What is "legacy code"?

Legacy code

might be...

grafted together from lots of 
different things

heavy, inflexible, and monolithic

features hastily layered one on top of another

probably in need of a total rewrite

As a junior developer,
legacy code will most
likely be your reality.

(If you're lucky,
no one will try to poison
you in your first week.)

Best practices you learned at MA may not be standard business practice.


"We prefer...
visual acceptance testing."


"Refactor? But... it works?"

Code reviews? Pairing? Retrospectives?


Where to begin?

Tip #1

Pen and paper!

Make diagrams to learn and understand your domain.

(yes, I know "there's a gem for this". I don't care. You learn more this way.)

Fig. 1: Enterprise standard Rails production database

Find the parts of your system that...

are too tightly coupled...

have external dependencies...

are not what they seem...

You may be tempted to spend the rest of your afternoon fixing these problems.

What do we say to the
God of Refactoring?

Not today.

Don't submit
huge fixes.


(about the product requirements)

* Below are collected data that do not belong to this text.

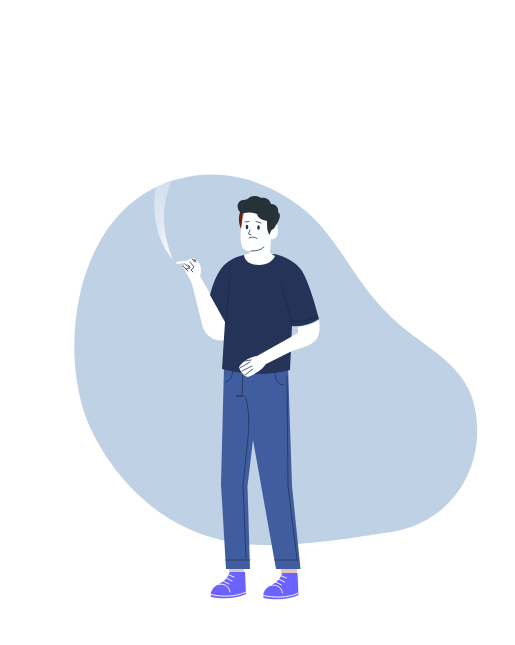
<!DOCTYPE html>
<html lang="en">
<head>
<meta charset="utf-8">
<title>Man smoking a cigarette</title>
<style>
:root {
  --paper: #ffffff;
  --blob: #bfd1e5;
  --shirt: #253359;
  --jeans: #405e9f;
  --seam: #253359;
  --hair: #263238;
  --hair-red: #7a1d0c;
  --shoe: #6c63ff;
  --ankle: #e3c5c0;
  --smoke: #e6edf6;
}
html, body { margin: 0; background: var(--paper); overflow: hidden; }
svg { display: block; width: 515px; height: 645px; }
.blob { fill: var(--blob); }
.skin { fill: var(--paper); }
.shirt { fill: var(--shirt); }
.jeans { fill: var(--jeans); }
.hair { fill: var(--hair); }
.shoe { fill: var(--shoe); }
.ankle { fill: var(--ankle); }
.line { fill: none; stroke: var(--seam); stroke-width: 0.8; stroke-linecap: round; stroke-linejoin: round; }
.lace { fill: none; stroke: var(--paper); stroke-width: 0.9; stroke-linecap: round; }
.fold { fill: none; stroke: #1b2646; stroke-width: 0.7; stroke-linecap: round; }
</style>
</head>
<body>
<svg viewBox="0 0 515 645" role="img" aria-label="Man in a dark T-shirt and jeans holding a lit cigarette">
  <defs>
    <linearGradient id="smoke-fade" x1="0" y1="1" x2="0" y2="0">
      <stop offset="0" stop-color="#ffffff" stop-opacity="0.95"/>
      <stop offset="0.5" stop-color="#e6edf6" stop-opacity="0.8"/>
      <stop offset="1" stop-color="#e6edf6" stop-opacity="0.55"/>
    </linearGradient>
    <g id="shoe">
      <path class="shoe" d="M19 0H34L35 22C25 27 10 27 0 25C-1 19 2 15 8 12C14 9 17 5 19 0Z"/>
      <path class="lace" d="M0 22.500C10 25 25 25 35 20M7 12.500C13 11 18 14 19 20M12 9L18 12M15 6L21 9M18 3L23 5"/>
    </g>
  </defs>

  <path class="blob" d="M211 174.500C253 174 296 197 321 226C347 257 361 288 390 316C420 345 453 357 469 390C476 406 478 422 477 438C474 480 447 520 397 531C365 536 307 546 263 545C220 545 176 529 143 499C117 476 94 443 83 409C75 381 73 353 75 329C78 286 92 245 118 216C142 189 175 175 211 174.500Z"/>

  <g id="smoke" fill="url(#smoke-fade)">
    <path d="M156 187C151 212 157 241 173 260C163 240 158 213 163 184Z"/>
    <path d="M163 184C157 212 162 240 173 260C163 235 160 210 171 182Z"/>
  </g>

  <g id="shoes">
    <path class="ankle" d="M229 568H244V574H229ZM281 568H297V574H281Z"/>
    <use href="#shoe" x="211" y="572"/>
    <use href="#shoe" x="263.500" y="573"/>
  </g>

  <g id="jeans">
    <path class="jeans" d="M224 366H288L292 486L300.500 569H276L253 440L247.500 486L250 569H226L221 484Z"/>
    <path class="line" d="M243 372L242 396H236H245M246 398C250 414 249 430 247 447L243 486L246 558M287 376L288 486L297 559M226 560H250M275 560H299M233 371C232 377 230 381 226 382M275 373C275 380 278 385 284 385"/>
  </g>

  <g id="raised-arm">
    <path class="skin" d="M183 267C185 262 189 258 194 258L197 261C201 264 202 270 200 276L226 322L225 340C215 342 207 337 203 328L192 284C189 277 186 272 183 267Z"/>
    <path class="line" d="M183 266L188 271M185 264L190 268L186 269M190 262L194 267L191 270L193 272M192 259L196 262M190 267L188 265"/>
    <path d="M176 262L188 260.500L188.500 262.500L177 264Z" fill="#ffffff"/>
    <path d="M194 259L196 260L196 262L193 261Z" fill="#a85b55"/>
  </g>

  <g id="shirt">
    <path class="shirt" d="M244 255C233 257 224 263 219 272C214 280 212 288 210 295L225 322L222 369C244 375 267 376 290 370L292 326C302 327 311 324 319 319C314 301 309 283 302 271C296 262 285 256 274 254Z"/>
    <path class="fold" d="M230 277L226 322M281 282C284 298 289 309 292 325M292 321C302 323 310 320 317 316"/>
  </g>

  <g id="resting-arm">
    <path class="skin" d="M298 327C306 326 313 324 319 320C320 327 320 335 316 340C311 346 300 348 290 352L266 364C262 370 255 374 248 377L245 376L242 373L240 370L239 367C243 361 249 357 257 356L298 333Z"/>
    <path class="line" d="M240 368L250 362M242 371L252 366M245 375L253 369M245 361L251 360"/>
  </g>

  <g id="head">
    <path class="skin" d="M242 222C240 233 240 241 242 246C243 250 246 251 250 251V253L244 255C245 262 251 265 259 265C267 265 273 261 275 256L270 253L271 239C275 240 278 236 278 232L277 222L266 211H245Z"/>
    <path d="M242 209C238 214 238 222 241 229L243 213Z" fill="var(--hair-red)"/>
    <path class="hair" d="M240 212C236 208 237 201 243 200C246 200 248 199 250 197C254 195 259 196 261 198C266 197 270 200 271 204C276 204 279 208 278 212C281 214 280 218 278 222L273 230L270 235C267 232 267 227 267 221C262 220 258 218 257 214C252 212 246 212 240 214Z"/>
    <path class="skin" d="M270 235C270 230 273 228 276 229C279 231 276 239 271 239Z"/>
    <ellipse cx="247" cy="227" rx="1.300" ry="2.200" fill="var(--hair)"/>
    <ellipse cx="258.500" cy="227.500" rx="1.300" ry="2.200" fill="var(--hair)"/>
    <path class="line" d="M245 222L249 221.500M256 221.500L261 223M250 230L248.500 234L251 235M249 238C252 236.500 255 237 257 238.500M251 251C257 251 261 250 264 247"/>
  </g>
</svg>
</body>
</html>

Tip #2

Read the tests

Jk lol. There won't be any tests.

If there are, they'll probably be broken and badly-written.



A great way to learn

Write your own tests!

Start from the bottom.

Pick the simplest-looking model, controller, whatever

Give every method
its own test

It's not TDD

But it's better than nothing.

One thing that any codebase can always benefit from... 

Good documentation.

Tests happen to be executable documentation.

Even a small
amount of tests

Produces more
certainty than what
you had before.

Make do with
what you have.

Nobody will rewrite their codebase at the behest of a junior dev.

(translation: "All legacy code must die.")

But first, it must serve.

And when the time is right, you can kill it with fire.


Legacy Code

By Denise Yu

Legacy Code

  • 1,656